Return the lines below that carry the word "drum".

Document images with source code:
········

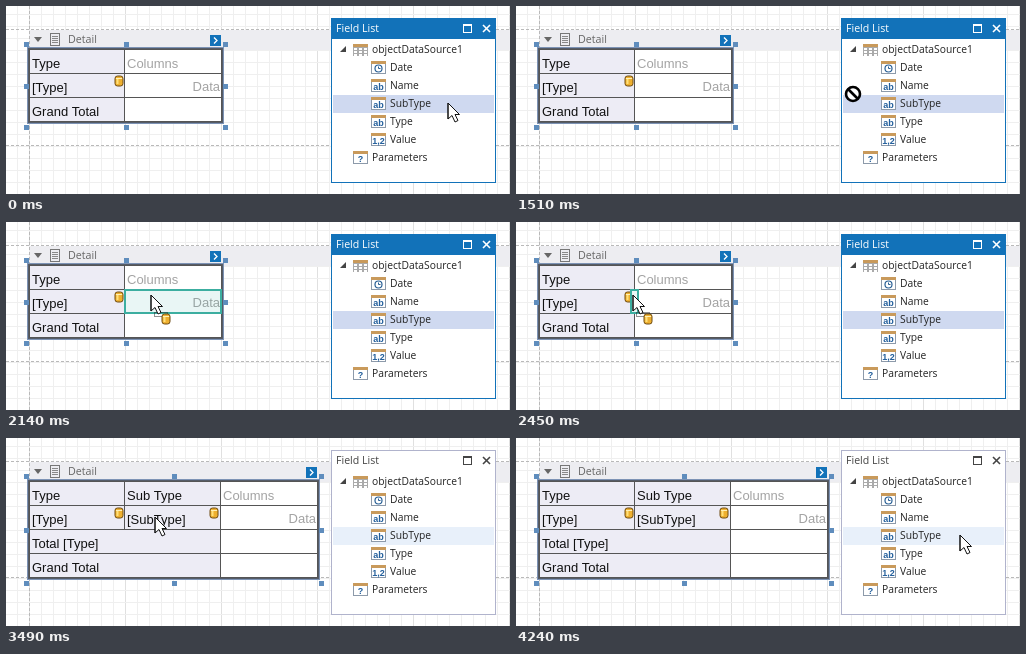
These frames come from a looping animation (504 by 188 pixels, 5.27 s). An HTML page with a canvas:

```html
<!DOCTYPE html>
<html lang="en">
<head>
<meta charset="utf-8">
<title>Field drag and drop</title>
<style>
html, body { margin: 0; width: 100%; height: 100%; overflow: hidden; background: #fff; }
canvas { display: block; }
</style>
</head>
<body>
<canvas id="stage" width="504" height="188"></canvas>
<script>
const g = document.getElementById('stage').getContext('2d');
const LOOP = 5270;
const ARIAL = '13px "Liberation Sans", Arial, sans-serif';
const UI = '10.3px "Open Sans", sans-serif';
const TEAL = '#3caea0', BLUE = '#1272b9';

// time, x, y of the pointer tip
const path = [
  [0, 442, 97], [1030, 442, 97], [1180, 434, 96], [1360, 400, 93], [1510, 338, 88],
  [1570, 303, 85], [1690, 238, 82], [1810, 194, 80], [1950, 168, 76], [2080, 151, 73],
  [2140, 145, 73], [2200, 127, 73], [2330, 127, 73], [2450, 117, 73], [3010, 117, 73],
  [3070, 121, 76], [3430, 121, 76], [3580, 190, 83], [3850, 377, 98], [3970, 426, 100],
  [4060, 436, 99], [4240, 444, 97], [LOOP, 444, 97]
];

function pointer(t) {
  const i = path.findIndex(p => p[0] > t);
  const a = path[i - 1], b = path[i], k = (t - a[0]) / (b[0] - a[0]);
  return [Math.round(a[1] + (b[1] - a[1]) * k), Math.round(a[2] + (b[2] - a[2]) * k)];
}

function box(x, y, w, h, fill) {
  g.fillStyle = fill;
  g.fillRect(x, y, w, h);
}

function frame(x, y, w, h, color, width = 1) {
  g.strokeStyle = color;
  g.lineWidth = width;
  g.strokeRect(x + width / 2, y + width / 2, w - width, h - width);
}

function line(points, color, width = 1) {
  g.strokeStyle = color;
  g.lineWidth = width;
  g.beginPath();
  points.forEach(p => g.lineTo(...p));
  g.stroke();
}

function poly(points, fill) {
  g.fillStyle = fill;
  g.beginPath();
  points.forEach(p => g.lineTo(...p));
  g.fill();
}

function text(s, x, y, font, color, align = 'left') {
  g.font = font;
  g.fillStyle = color;
  g.textAlign = align;
  g.fillText(s, x, y);
}

function drum(x, y) {
  g.beginPath();
  g.roundRect(x - 4, y - 5, 8, 10, 2.5);
  g.fillStyle = '#eeb02f';
  g.fill();
  g.strokeStyle = '#6d4a12';
  g.lineWidth = 1;
  g.stroke();
  box(x - 2.5, y - 3, 2, 6, '#ffe07a');
  line([[x - 3, y - 2.5], [x + 3, y - 2.5]], '#fff0b5');
}

function page(bandHot) {
  box(0, 0, 504, 188, '#fff');
  for (let x = 11; x < 504; x += 12) box(x, 0, 1, 188, (x - 23) % 96 ? '#efefef' : '#e0e0e0');
  for (let y = 8; y < 188; y += 12) box(0, y, 504, 1, '#efefef');
  box(23, 24, 481, 20, '#ededf1');
  if (bandHot) {
    box(22, 44, 482, 96, 'rgba(60,174,160,.1)');
    frame(22, 44, 482, 96, TEAL, 2);
  }
  g.setLineDash([3, 2]);
  line([[0, 23.5], [504, 23.5]], '#b9b9b9');
  line([[0, 139.5], [504, 139.5]], '#b9b9b9');
  line([[23.5, 0], [23.5, 188]], '#b9b9b9');
  g.setLineDash([]);
  poly([[28, 31], [36, 31], [32, 36]], '#666');
  frame(44, 27, 10, 13, '#777');
  for (let y = 30; y < 38; y += 2) box(46, y, 6, 1, '#888');
  text('Detail', 62, 37, '10.7px "Open Sans", sans-serif', '#666');
}

function cell(x, y, w, h, s, hint) {
  box(x, y, w, h, hint ? '#fff' : '#edecf5');
  frame(x, y, w + 1, h + 1, '#555');
  if (s == 'Data') text(s, x + w - 1, y + 18, ARIAL, '#a3a3a3', 'right');
  else text(s, x + 3, y + 19, ARIAL, hint ? '#a3a3a3' : '#111');
}

function table(wide) {
  const right = wide ? 311 : 215, bottom = wide ? 139 : 115, data = wide ? 214 : 118;
  const last = right - data;
  cell(23, 43, 95, 24, 'Type');
  cell(23, 67, 95, 24, '[Type]');
  if (wide) {
    cell(118, 43, 96, 24, 'Sub Type');
    cell(118, 67, 96, 24, '[SubType]');
    cell(23, 91, 191, 24, 'Total [Type]');
    cell(data, 91, last, 24, '', true);
    drum(208, 75);
  }
  cell(23, bottom - 24, data - 23, 24, 'Grand Total');
  cell(data, 43, last, 24, 'Columns', true);
  cell(data, 67, last, 24, 'Data', true);
  cell(data, bottom - 24, last, 24, '', true);
  drum(113, 75);
  frame(21, 41, right - 18, bottom - 38, '#7d93b5');
  frame(22, 42, right - 20, bottom - 40, '#555c68');

  const mx = Math.round((20 + right + 4) / 2), my = Math.round((38 + bottom + 6) / 2);
  for (const x of [20, mx, right + 4])
    for (const y of [38, my, bottom + 6])
      if (x != mx || y != my) box(x - 2, y - 2, 5, 5, '#5f8dbd');

  const bx = right - 11;
  box(bx, 29, 11, 11, BLUE);
  line([[bx + 4, 31.5], [bx + 7, 34.5], [bx + 4, 37.5]], '#fff', 1.3);
}

function fieldIcon(x, y, mark) {
  box(x - 7, y - 6, 15, 13, '#fff');
  frame(x - 7, y - 6, 15, 13, '#8d9aaa');
  box(x - 7, y - 6, 15, 3, '#c99a5b');
  if (mark == 'clock') {
    g.beginPath();
    g.arc(x + .5, y + 1.5, 3.5, 0, 7);
    g.strokeStyle = '#285f95';
    g.lineWidth = 1.2;
    g.stroke();
    line([[x + .5, y - .5], [x + .5, y + 1.5], [x + 2.5, y + 1.5]], '#285f95');
  } else {
    text(mark, x + .5, y + 5, 'bold 9px "Liberation Sans", sans-serif', '#235f9c', 'center');
  }
}

function fieldList(active) {
  const ink = active ? '#fff' : '#444';
  box(325, 12, 165, 165, '#fff');
  if (active) box(325, 12, 165, 21, BLUE);
  frame(325, 12, 165, 165, active ? BLUE : '#b0b3cc');
  text('Field List', 330, 26, '10.6px "Open Sans", sans-serif', ink);
  frame(457, 18, 9, 9, ink);
  box(457, 18, 9, 2, ink);
  line([[477, 19], [484, 26]], ink, 1.6);
  line([[484, 19], [477, 26]], ink, 1.6);

  box(327, 89, 161, 18, active ? '#cfd9f0' : '#e8f0fa');
  poly([[334, 46], [340, 40], [340, 46]], '#444');
  box(347, 38, 15, 12, '#aaa');
  box(347, 38, 15, 3, '#c99a5b');
  for (let i = 0; i < 9; i++) box(348 + i % 3 * 5, 42 + (i / 3 | 0) * 3, 3, 2, '#fff');
  text('objectDataSource1', 366, 47, UI, '#222');
  [['Date', 'clock'], ['Name', 'ab'], ['SubType', 'ab'], ['Type', 'ab'], ['Value', '1,2']]
    .forEach(([name, mark], i) => {
      const y = 61 + i * 18;
      fieldIcon(372, y, mark);
      text(name, 384, y + 4, UI, '#222');
    });
  fieldIcon(354, 151, '?');
  text('Parameters', 366, 155, UI, '#222');
}

function arrow(x, y) {
  const outline = [[0, 0], [0, 16], [4, 12.5], [7, 19], [10, 17.5], [7, 11.5], [11.5, 11.5]]
    .map(([a, b]) => [x + a, y + b]);
  poly(outline, '#fff');
  line([...outline, outline[0], outline[1]], '#111');
}

function denied(x, y) {
  g.beginPath();
  g.arc(x, y, 7, 0, 7);
  g.fillStyle = '#fff';
  g.fill();
  g.strokeStyle = '#000';
  g.lineWidth = 2.6;
  g.stroke();
  line([[x - 5, y - 5], [x + 5, y + 5]], '#000', 2.6);
}

function dragArrow(x, y) {
  g.setLineDash([1, 1]);
  frame(x + 3, y + 17, 14, 5, '#222');
  g.setLineDash([]);
  arrow(x, y);
  drum(x + 15, y + 24);
}

function draw(t) {
  const [x, y] = pointer(t);
  const dragging = t >= 1570 && t < 2910;
  const overTable = dragging && x < 216;
  page(dragging && !overTable);
  table(t >= 3070);
  if (overTable && x >= 124) {
    box(119, 67, 97, 25, 'rgba(60,174,160,.11)');
    frame(118, 67, 98, 25, TEAL, 2);
  } else if (t >= 2360 && t < 3070) {
    box(114, 67, 9, 25, '#eaf5f3');
    frame(114, 67, 9, 25, TEAL, 2);
  }
  fieldList(t < 2950);
  if (t >= 1090 && t < 1570) denied(x, y);
  else if (dragging) dragArrow(x, y);
  else arrow(x, y);
}

function tick() {
  draw(performance.now() % LOOP);
  requestAnimationFrame(tick);
}
tick();
</script>
</body>
</html>
```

········

REPLY TO THE EXERCISE —
function drum(x, y) {
    drum(208, 75);
  drum(113, 75);
  drum(x + 15, y + 24);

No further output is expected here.